The best description of the link between politics and economics in the 1930s is The Dark Valley by British historian Piers Brendon. It demonstrates that as the decade began fascism was confined to Italy and Portugal and neither country was doing very well. The Nazi Party was polling under three percent in German elections and France was ruled by the Radicals (a centrist party despite the name). Soon the Nazis began to rise very quickly as most voters abandoned the parties of the center in favor of either the Communists or the Nazis. By the end of January 1933 Hitler was chancellor of Germany; eighteen months later he was a dictator. Fascist paramilitary groups began to dominate the streets of Paris and other French cities until they were finally outlawed following a bloody clash with the police in 1934. The depression led the Japanese army to invade Manchuria in 1931 and then much of the eastern half of China in 1937.  The military took over running the government from the civilians during the 1930s. In Eastern Europe traditional dictatorships gradually gave way to fascist parties, which then established their own more radical dictatorships. Fascism then spread to the Arab world--to Egypt and Palestine and then to Syria.

I think that Western Europe is safe from a return of fascism as democracy is well entrenched there after two generations since its introduction following 1945. But east of the Czech Republic and south of Slovenia it is another story. Fascism was introduced in Yugoslavia by Slobadan Milosevic in the late 1980s. Serbia, Macedonia, Bosnia, Kosovo, and even Montenegro and Croatia remain at danger from an economic collapse.  In Serbia and Croatia democracy remains weak with ultra-nationalist challengers. In Bosnia politics is dominated by Serb, Croat and Bosniak ethnic nationalist parties. The central government is dysfunctional. In Macedonia there is the danger of demands by the Albanian minority and repression by the Slav majority. Nationalism could return to the Balkans in a big way if there were a Euro collapse. The Bosnian war of 1992-95 led to at least 100,000 deaths and a million refugees leaving the country for Western Europe and the United States. Unlike the Albanians in Kosovo, most never returned.

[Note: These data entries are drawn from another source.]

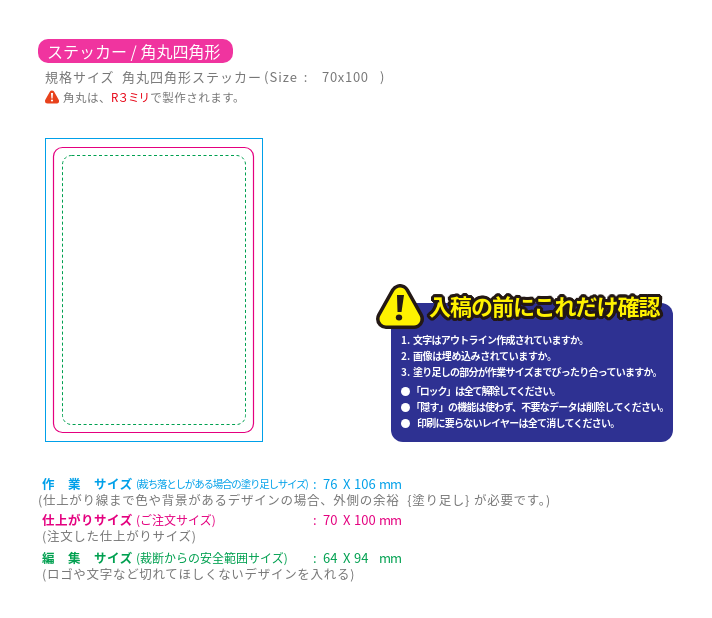
<!DOCTYPE html>
<html lang="ja">
<head>
<meta charset="utf-8">
<title>ステッカー / 角丸四角形</title>
<style>
:root {
  --pink: #f0349f;
  --magenta: #e4007f;
  --cyan: #00a0e9;
  --green: #00a050;
  --grey: #777;
  --red: #e60012;
  --navy: #2e3192;
  --yellow: #fff200;
  --ink: #231815;
}
* { box-sizing: border-box; margin: 0; padding: 0; }
html, body { width: 712px; height: 618px; overflow: hidden; background: #fff; }
body {
  font-family: "Noto Sans CJK JP", "Noto Sans", sans-serif;
  text-spacing-trim: space-all;
  white-space: nowrap;
  color: var(--grey);
}
svg { display: block; flex: none; }

.intro { height: 138px; padding: 39px 0 0 38px; }
.badge {
  width: 195px; height: 24px; padding-left: 9px;
  border-radius: 10px; background: var(--pink); color: #fff;
  font-size: 16px; line-height: 24px;
}
.spec {
  display: flex; margin: 6px 0 0 7px;
  font-size: 13px; line-height: 16px; letter-spacing: 1px;
}
.spec .format { width: 77px; }
.spec .shape { width: 142px; }
.spec .label { width: 58px; word-spacing: 2px; }
.spec .value { width: 58px; letter-spacing: .7px; }
.corner {
  display: flex; align-items: center; gap: 4px; margin: 4px 0 0 7px;
  font-size: 11.5px; line-height: 16px; letter-spacing: .5px;
}
.corner strong { color: var(--red); font-weight: 500; letter-spacing: -.9px; margin-right: 1px; }

.stage { display: flex; height: 304px; padding-left: 45px; }
.notice {
  position: relative; align-self: flex-end;
  width: 282px; height: 139px; margin-left: 128px; padding: 29px 0 0 10px;
  border-radius: 12px; background: var(--navy); color: #fff;
}
.notice .sign { position: absolute; left: -15px; top: -19px; }
.notice h2 {
  position: absolute; left: 38px; top: -12px;
  font-size: 22px; line-height: 28px; font-weight: 900; letter-spacing: -1px;
  color: var(--yellow);
  text-shadow:
    3px 0 var(--ink), -3px 0 var(--ink), 0 3px var(--ink), 0 -3px var(--ink),
    2px 2px var(--ink), -2px 2px var(--ink), 2px -2px var(--ink), -2px -2px var(--ink),
    1px 3px var(--ink), -1px 3px var(--ink), 1px -3px var(--ink), -1px -3px var(--ink),
    3px 1px var(--ink), -3px 1px var(--ink), 3px -1px var(--ink), -3px -1px var(--ink);
}
.checks { list-style: none; font-size: 10px; line-height: 16px; font-weight: 700; letter-spacing: -.75px; }
.checks li { display: flex; align-items: center; height: 16px; }
.checks b { width: 12px; letter-spacing: 0; }
.checks .loose { letter-spacing: -.4px; }
.checks .tight { letter-spacing: -1.2px; }
.hints { margin-top: 3px; }
.hints li::before {
  content: ""; flex: none; width: 9px; height: 9px; margin-right: 7px;
  border-radius: 50%; background: #fff;
}
.hints .quoted { margin-left: -6px; }

.sizes { padding: 34px 0 0 42px; }
.size { margin-bottom: 4px; }
.size.finish { margin-bottom: 6px; }
.size dt {
  display: grid; grid-template-columns: 94px 177px 10px 20px 11px 25px 22px;
  height: 16px; font-size: 13px; line-height: 16px; font-weight: 500;
}
.size dt b { font-size: 12.5px; font-weight: 700; letter-spacing: .5px; }
.size dt small { font-size: 12px; font-weight: 300; }
.size dt .snug { font-size: 10.5px; letter-spacing: -1.2px; }
.size dt .unit { letter-spacing: -1px; }
.size dd { height: 16px; font-size: 12.5px; line-height: 16px; letter-spacing: .7px; }
.bleed { color: var(--cyan); }
.finish { color: var(--magenta); }
.safe { color: var(--green); }
.size dd { color: var(--grey); }
.bleed dd { margin-left: -4px; }
.bleed dd i { font-style: normal; margin: 0 4px 0 8px; }
.bleed dd .close { margin-left: -6px; }
</style>
</head>
<body>
<header class="intro">
  <h1 class="badge" style="font-weight:400">ステッカー / 角丸四角形</h1>
  <p class="spec">
    <span class="format">規格サイズ</span>
    <span class="shape">角丸四角形ステッカー</span>
    <span class="label">(Size :</span>
    <span class="value">70x100</span>
    <span>)</span>
  </p>
  <p class="corner">
    <svg width="14" height="14" viewBox="0 0 14 14" aria-hidden="true">
      <path d="M7 3 L11.5 11 H2.5 Z" fill="#e8421c" stroke="#e8421c" stroke-width="5" stroke-linejoin="round"/>
      <path d="M6 3 H8 L7.6 8.5 H6.4 Z" fill="#fff"/>
      <circle cx="7" cy="10.5" r="1.1" fill="#fff"/>
    </svg>
    <span>角丸は、<strong>R３ミリ</strong>で製作されます。</span>
  </p>
</header>

<main class="stage">
  <svg class="template" width="218" height="304" viewBox="0 0 218 304" fill="none" role="img" aria-label="作業サイズ、仕上がりサイズ、編集サイズの枠">
    <rect x="0.5" y="0.5" width="217" height="303" stroke="#00a0e9"/>
    <rect x="8.5" y="9.5" width="200" height="285" rx="9" stroke="#e4007f" stroke-width="1.2"/>
    <rect x="17.5" y="17.5" width="183" height="269" rx="9" stroke="#00a050" stroke-dasharray="3 2.5"/>
  </svg>

  <section class="notice">
    <svg class="sign" width="48" height="46" viewBox="0 0 48 46" aria-hidden="true">
      <path d="M24 10 L38 35 H10 Z" fill="#231815" stroke="#231815" stroke-width="20" stroke-linejoin="round"/>
      <path d="M24 10 L38 35 H10 Z" fill="#fff200" stroke="#fff200" stroke-width="13" stroke-linejoin="round"/>
      <path d="M21 11 L28 11 L25.5 28 H21.5 Z" fill="#231815"/>
      <ellipse cx="23" cy="33.5" rx="3.2" ry="3" fill="#231815"/>
    </svg>
    <h2>入稿の前にこれだけ確認</h2>
    <ol class="checks">
      <li><b>1.</b><span>文字はアウトライン作成されていますか。</span></li>
      <li><b>2.</b><span class="loose">画像は埋め込みされていますか。</span></li>
      <li><b>3.</b><span>塗り足しの部分が作業サイズまでぴったり合っていますか。</span></li>
    </ol>
    <ul class="checks hints">
      <li><span class="quoted tight">「ロック」は全て解除してください。</span></li>
      <li><span class="quoted">「隠す」の機能は使わず、不要なデータは削除してください。</span></li>
      <li><span>印刷に要らないレイヤーは全て消してください。</span></li>
    </ul>
  </section>
</main>

<dl class="sizes">
  <div class="size bleed">
    <dt><b>作　業　サイズ</b><small class="snug">(裁ち落としがある場合の塗り足しサイズ)</small><span>:</span><span>76</span><span>X</span><span>106</span><span class="unit">mm</span></dt>
    <dd>(仕上がり線まで色や背景があるデザインの場合、外側の余裕<i>{塗り足し}</i>が必要です。<span class="close">)</span></dd>
  </div>
  <div class="size finish">
    <dt><b>仕上がりサイズ</b><small>(ご注文サイズ)</small><span>:</span><span>70</span><span>X</span><span>100</span><span class="unit">mm</span></dt>
    <dd>(注文した仕上がりサイズ)</dd>
  </div>
  <div class="size safe">
    <dt><b>編　集　サイズ</b><small>(裁断からの安全範囲サイズ)</small><span>:</span><span>64</span><span>X</span><span>94</span><span class="unit">mm</span></dt>
    <dd>(ロゴや文字など切れてほしくないデザインを入れる)</dd>
  </div>
</dl>
</body>
</html>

Central Europe north of the Balkans is safer but there are danger zones there as well. Democracy is probably quite safe in the Czech Republic, Poland, and the Baltic States. But in Slovakia there could be problems as the economy is dependent on heavy industry--military industries were very important in Slovakia. There is a Hungarian minority in Romania; if ill treated by the Romanian majority this could lead to a return of nationalism in Hungary with irredentist claims over Transylvania. Like Dracula in the Hammar films of the 1950s and 1960s, fascism could rise from the dead in Budapest.  

These are things that Angela Merkel, the Germans, the Greeks, and the Italians should all think about very hard.

Here is a Dec. 2013 update from the New York Times that discusses the rise of populism and neo-fascism in Europe. 

No comments:

Post a Comment